Listed entries:
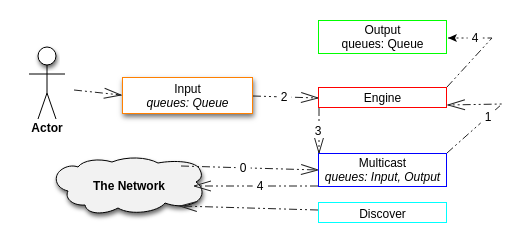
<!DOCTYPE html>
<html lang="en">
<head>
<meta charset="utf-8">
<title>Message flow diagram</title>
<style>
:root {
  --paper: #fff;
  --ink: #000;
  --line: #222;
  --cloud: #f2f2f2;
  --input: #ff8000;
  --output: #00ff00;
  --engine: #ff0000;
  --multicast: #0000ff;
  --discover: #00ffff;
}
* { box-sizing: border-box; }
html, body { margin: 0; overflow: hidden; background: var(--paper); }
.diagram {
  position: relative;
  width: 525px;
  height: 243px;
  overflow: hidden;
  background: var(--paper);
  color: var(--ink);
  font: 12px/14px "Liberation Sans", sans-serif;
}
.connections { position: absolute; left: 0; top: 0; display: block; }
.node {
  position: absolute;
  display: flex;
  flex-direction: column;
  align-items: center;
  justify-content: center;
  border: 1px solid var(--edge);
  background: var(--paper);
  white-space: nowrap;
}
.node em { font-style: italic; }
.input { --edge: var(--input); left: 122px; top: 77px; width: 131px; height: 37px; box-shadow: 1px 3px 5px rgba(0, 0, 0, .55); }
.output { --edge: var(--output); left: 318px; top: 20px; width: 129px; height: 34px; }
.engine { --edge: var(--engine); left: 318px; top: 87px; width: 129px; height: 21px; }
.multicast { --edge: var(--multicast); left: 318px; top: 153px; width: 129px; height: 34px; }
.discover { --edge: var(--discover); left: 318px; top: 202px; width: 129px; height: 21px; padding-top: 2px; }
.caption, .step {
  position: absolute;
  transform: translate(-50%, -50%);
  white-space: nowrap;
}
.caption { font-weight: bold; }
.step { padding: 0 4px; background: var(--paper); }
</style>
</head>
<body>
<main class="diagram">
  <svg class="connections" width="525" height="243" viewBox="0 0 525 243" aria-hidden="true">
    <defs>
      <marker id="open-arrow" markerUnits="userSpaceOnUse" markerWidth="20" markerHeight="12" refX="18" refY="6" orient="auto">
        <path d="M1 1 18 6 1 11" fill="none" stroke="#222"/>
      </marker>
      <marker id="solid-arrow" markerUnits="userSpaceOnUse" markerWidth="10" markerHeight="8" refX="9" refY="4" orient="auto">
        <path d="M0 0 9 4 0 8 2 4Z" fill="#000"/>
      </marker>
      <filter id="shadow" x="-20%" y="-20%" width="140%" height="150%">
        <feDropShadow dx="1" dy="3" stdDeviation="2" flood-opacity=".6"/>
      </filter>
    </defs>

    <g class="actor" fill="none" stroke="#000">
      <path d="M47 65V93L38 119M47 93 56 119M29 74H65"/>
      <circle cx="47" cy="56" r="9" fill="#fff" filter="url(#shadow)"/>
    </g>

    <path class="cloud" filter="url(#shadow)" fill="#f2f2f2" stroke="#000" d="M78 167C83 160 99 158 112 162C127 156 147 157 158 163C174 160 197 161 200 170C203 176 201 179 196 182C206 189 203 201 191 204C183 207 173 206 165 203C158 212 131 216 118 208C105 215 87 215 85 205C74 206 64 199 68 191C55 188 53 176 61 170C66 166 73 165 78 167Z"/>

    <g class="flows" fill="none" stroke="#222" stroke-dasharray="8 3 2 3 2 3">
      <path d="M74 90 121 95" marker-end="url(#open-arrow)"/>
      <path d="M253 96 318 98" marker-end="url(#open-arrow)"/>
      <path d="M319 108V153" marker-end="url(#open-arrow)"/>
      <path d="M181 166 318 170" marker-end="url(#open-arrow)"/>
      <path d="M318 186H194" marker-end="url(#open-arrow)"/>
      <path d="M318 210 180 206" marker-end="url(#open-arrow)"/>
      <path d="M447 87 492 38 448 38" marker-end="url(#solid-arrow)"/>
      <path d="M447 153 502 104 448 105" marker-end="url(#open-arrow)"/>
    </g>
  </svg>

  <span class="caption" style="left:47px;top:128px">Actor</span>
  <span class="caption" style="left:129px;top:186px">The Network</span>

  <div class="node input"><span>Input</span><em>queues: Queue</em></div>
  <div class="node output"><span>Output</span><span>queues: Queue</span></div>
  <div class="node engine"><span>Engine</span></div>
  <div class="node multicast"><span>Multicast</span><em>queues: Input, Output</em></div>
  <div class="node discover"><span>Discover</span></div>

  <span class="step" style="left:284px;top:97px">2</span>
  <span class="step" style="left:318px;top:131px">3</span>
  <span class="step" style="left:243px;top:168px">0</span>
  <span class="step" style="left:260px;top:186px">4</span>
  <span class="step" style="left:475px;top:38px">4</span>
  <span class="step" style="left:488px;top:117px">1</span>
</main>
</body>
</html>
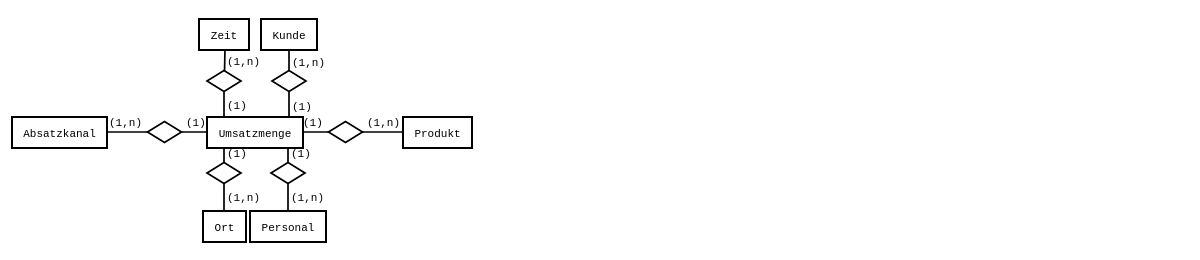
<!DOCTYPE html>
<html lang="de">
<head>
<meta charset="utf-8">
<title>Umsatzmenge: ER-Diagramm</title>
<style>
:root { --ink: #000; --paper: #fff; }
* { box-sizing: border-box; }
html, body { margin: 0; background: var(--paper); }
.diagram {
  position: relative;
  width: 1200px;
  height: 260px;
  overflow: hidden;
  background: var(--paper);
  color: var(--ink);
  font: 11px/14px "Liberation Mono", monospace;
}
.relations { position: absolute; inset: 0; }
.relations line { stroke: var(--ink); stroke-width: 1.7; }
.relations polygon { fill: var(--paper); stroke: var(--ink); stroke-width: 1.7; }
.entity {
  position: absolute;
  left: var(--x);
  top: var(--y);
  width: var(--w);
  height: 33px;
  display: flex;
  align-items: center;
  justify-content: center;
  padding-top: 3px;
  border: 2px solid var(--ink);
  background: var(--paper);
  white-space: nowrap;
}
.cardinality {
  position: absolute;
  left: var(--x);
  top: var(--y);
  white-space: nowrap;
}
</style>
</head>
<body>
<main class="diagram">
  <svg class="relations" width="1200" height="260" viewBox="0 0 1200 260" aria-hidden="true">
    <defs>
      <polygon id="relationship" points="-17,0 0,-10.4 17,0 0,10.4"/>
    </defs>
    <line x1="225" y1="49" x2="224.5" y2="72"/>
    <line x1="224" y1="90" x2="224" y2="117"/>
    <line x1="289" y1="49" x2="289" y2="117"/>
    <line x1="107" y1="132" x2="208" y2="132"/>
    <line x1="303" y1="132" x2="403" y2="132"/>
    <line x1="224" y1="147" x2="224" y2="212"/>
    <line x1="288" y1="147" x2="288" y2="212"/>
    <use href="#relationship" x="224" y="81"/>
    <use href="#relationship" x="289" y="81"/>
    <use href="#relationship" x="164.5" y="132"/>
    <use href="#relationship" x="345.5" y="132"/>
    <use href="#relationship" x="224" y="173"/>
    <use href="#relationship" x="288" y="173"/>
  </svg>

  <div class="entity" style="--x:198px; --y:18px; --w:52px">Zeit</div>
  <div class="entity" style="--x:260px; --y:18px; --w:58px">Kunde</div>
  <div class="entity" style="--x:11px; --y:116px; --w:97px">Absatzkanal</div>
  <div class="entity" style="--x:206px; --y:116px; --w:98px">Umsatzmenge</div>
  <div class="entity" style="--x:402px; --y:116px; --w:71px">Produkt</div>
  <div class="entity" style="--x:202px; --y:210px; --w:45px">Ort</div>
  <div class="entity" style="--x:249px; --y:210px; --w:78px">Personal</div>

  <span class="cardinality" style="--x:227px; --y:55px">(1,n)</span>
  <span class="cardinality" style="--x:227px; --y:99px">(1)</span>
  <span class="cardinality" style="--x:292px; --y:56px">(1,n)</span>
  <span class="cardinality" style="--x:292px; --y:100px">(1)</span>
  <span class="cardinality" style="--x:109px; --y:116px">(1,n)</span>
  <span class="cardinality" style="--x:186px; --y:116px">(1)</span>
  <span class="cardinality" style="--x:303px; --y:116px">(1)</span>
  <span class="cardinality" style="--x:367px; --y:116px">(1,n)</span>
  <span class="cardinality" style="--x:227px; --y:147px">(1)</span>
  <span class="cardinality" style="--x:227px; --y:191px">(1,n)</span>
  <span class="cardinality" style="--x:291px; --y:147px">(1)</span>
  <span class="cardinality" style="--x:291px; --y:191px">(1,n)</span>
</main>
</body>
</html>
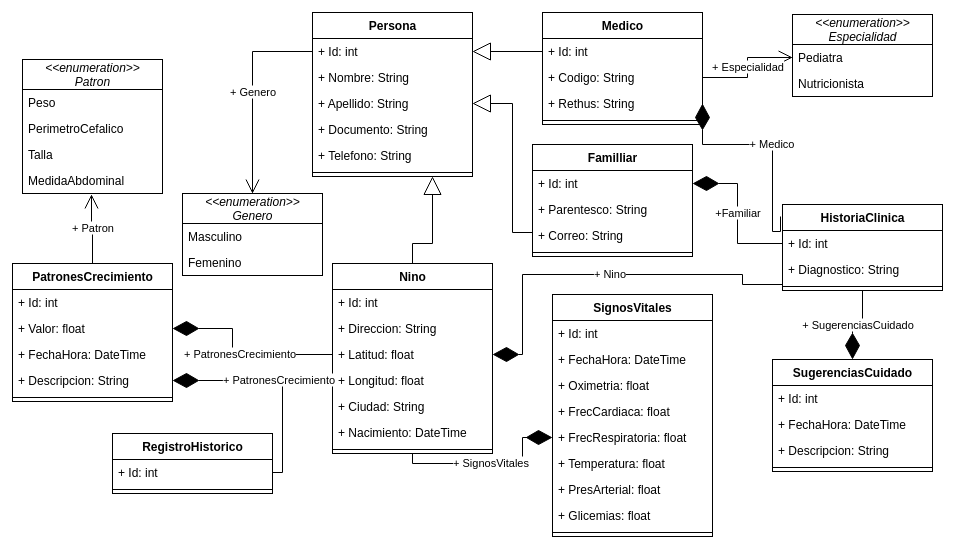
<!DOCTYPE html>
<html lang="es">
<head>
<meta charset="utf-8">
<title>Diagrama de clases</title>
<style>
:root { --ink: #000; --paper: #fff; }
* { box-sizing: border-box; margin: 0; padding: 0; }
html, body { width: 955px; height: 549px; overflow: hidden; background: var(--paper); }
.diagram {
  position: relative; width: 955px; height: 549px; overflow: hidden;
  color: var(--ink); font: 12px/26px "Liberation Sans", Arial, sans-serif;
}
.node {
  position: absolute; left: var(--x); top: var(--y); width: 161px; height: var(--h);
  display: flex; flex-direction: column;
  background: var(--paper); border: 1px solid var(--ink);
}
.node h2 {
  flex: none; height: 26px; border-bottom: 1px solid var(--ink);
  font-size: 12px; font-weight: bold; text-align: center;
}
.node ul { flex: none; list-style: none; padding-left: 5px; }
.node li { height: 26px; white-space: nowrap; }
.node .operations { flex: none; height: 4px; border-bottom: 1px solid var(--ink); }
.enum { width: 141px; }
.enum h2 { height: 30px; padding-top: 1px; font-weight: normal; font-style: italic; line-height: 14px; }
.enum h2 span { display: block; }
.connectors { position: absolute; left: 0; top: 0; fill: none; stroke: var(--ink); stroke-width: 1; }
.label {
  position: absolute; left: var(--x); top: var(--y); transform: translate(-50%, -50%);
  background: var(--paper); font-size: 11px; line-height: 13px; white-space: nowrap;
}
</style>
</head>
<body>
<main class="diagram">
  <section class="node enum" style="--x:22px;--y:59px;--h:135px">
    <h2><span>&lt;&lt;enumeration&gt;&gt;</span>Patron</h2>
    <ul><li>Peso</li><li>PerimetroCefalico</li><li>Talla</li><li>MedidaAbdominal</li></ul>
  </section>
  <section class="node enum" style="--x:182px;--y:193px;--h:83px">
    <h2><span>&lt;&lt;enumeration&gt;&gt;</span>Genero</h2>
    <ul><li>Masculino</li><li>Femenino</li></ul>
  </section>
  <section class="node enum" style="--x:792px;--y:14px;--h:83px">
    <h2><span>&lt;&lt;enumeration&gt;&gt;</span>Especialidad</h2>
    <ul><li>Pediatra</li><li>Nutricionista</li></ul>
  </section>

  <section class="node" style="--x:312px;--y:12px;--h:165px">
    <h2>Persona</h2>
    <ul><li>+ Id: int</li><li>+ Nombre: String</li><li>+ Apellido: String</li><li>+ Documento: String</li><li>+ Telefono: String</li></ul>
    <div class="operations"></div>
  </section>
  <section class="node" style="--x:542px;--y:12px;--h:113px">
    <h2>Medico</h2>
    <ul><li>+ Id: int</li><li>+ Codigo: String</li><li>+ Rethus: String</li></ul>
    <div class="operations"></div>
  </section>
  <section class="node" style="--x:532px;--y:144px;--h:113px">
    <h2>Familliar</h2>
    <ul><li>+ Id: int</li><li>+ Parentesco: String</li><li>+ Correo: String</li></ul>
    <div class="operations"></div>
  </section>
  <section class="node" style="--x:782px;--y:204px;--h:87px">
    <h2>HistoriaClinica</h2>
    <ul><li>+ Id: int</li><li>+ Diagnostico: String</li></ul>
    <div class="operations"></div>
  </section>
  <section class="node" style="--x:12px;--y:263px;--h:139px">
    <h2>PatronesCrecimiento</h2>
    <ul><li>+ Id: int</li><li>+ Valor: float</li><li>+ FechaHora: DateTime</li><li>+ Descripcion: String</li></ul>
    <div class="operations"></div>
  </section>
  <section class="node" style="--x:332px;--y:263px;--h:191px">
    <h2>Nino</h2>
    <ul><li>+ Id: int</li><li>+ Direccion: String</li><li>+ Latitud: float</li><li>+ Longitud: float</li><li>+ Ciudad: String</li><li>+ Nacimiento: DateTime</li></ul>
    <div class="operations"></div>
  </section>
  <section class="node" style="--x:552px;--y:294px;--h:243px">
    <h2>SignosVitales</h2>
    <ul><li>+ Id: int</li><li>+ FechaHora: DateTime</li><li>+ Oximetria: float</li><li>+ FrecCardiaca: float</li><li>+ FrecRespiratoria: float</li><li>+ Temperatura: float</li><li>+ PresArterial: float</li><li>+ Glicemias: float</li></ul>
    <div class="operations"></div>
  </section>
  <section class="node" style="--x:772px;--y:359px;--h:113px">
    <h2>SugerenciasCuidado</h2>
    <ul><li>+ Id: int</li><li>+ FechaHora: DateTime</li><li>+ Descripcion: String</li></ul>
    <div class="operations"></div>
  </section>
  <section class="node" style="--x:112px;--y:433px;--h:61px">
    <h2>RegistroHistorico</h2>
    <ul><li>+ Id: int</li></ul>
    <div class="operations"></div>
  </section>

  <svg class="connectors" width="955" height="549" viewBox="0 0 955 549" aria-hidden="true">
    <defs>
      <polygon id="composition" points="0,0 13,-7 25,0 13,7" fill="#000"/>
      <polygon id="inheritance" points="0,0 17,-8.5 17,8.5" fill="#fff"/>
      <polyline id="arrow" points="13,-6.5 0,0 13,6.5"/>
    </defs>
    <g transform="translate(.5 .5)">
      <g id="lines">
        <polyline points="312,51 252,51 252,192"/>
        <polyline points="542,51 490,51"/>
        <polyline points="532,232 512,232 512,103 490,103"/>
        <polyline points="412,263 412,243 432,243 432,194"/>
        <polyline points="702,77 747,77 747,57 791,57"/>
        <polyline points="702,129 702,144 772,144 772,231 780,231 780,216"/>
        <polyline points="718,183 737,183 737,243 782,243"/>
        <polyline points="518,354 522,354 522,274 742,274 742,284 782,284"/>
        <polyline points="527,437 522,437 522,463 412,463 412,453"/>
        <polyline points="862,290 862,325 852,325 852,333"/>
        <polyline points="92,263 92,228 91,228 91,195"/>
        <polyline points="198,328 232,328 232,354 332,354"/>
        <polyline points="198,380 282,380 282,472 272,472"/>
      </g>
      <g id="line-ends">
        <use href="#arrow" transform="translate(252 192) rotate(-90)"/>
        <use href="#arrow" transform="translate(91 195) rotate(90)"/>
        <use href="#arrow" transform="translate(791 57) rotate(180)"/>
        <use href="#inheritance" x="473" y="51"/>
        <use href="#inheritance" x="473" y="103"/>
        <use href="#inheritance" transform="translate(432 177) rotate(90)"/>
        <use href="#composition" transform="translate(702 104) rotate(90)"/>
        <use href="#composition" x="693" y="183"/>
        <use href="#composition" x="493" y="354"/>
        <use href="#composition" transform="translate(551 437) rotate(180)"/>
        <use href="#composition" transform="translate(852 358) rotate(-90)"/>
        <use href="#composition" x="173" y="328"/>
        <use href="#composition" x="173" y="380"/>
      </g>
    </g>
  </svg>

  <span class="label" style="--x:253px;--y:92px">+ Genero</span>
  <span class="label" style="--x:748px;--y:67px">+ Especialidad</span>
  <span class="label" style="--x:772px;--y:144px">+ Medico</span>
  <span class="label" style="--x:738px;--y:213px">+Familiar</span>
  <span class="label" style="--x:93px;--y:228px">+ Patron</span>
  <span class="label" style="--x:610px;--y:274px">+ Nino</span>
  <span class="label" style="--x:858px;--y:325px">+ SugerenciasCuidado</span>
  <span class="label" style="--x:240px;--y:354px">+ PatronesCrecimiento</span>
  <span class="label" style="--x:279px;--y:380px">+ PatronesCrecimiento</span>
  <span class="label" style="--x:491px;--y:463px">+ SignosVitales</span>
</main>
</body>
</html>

Your assignment: Copy the lines above that hold the word "marker".

Task response:
      <marker id="open-arrow" markerUnits="userSpaceOnUse" markerWidth="20" markerHeight="12" refX="18" refY="6" orient="auto">
      </marker>
      <marker id="solid-arrow" markerUnits="userSpaceOnUse" markerWidth="10" markerHeight="8" refX="9" refY="4" orient="auto">
      </marker>
      <path d="M74 90 121 95" marker-end="url(#open-arrow)"/>
      <path d="M253 96 318 98" marker-end="url(#open-arrow)"/>
      <path d="M319 108V153" marker-end="url(#open-arrow)"/>
      <path d="M181 166 318 170" marker-end="url(#open-arrow)"/>
      <path d="M318 186H194" marker-end="url(#open-arrow)"/>
      <path d="M318 210 180 206" marker-end="url(#open-arrow)"/>
      <path d="M447 87 492 38 448 38" marker-end="url(#solid-arrow)"/>
      <path d="M447 153 502 104 448 105" marker-end="url(#open-arrow)"/>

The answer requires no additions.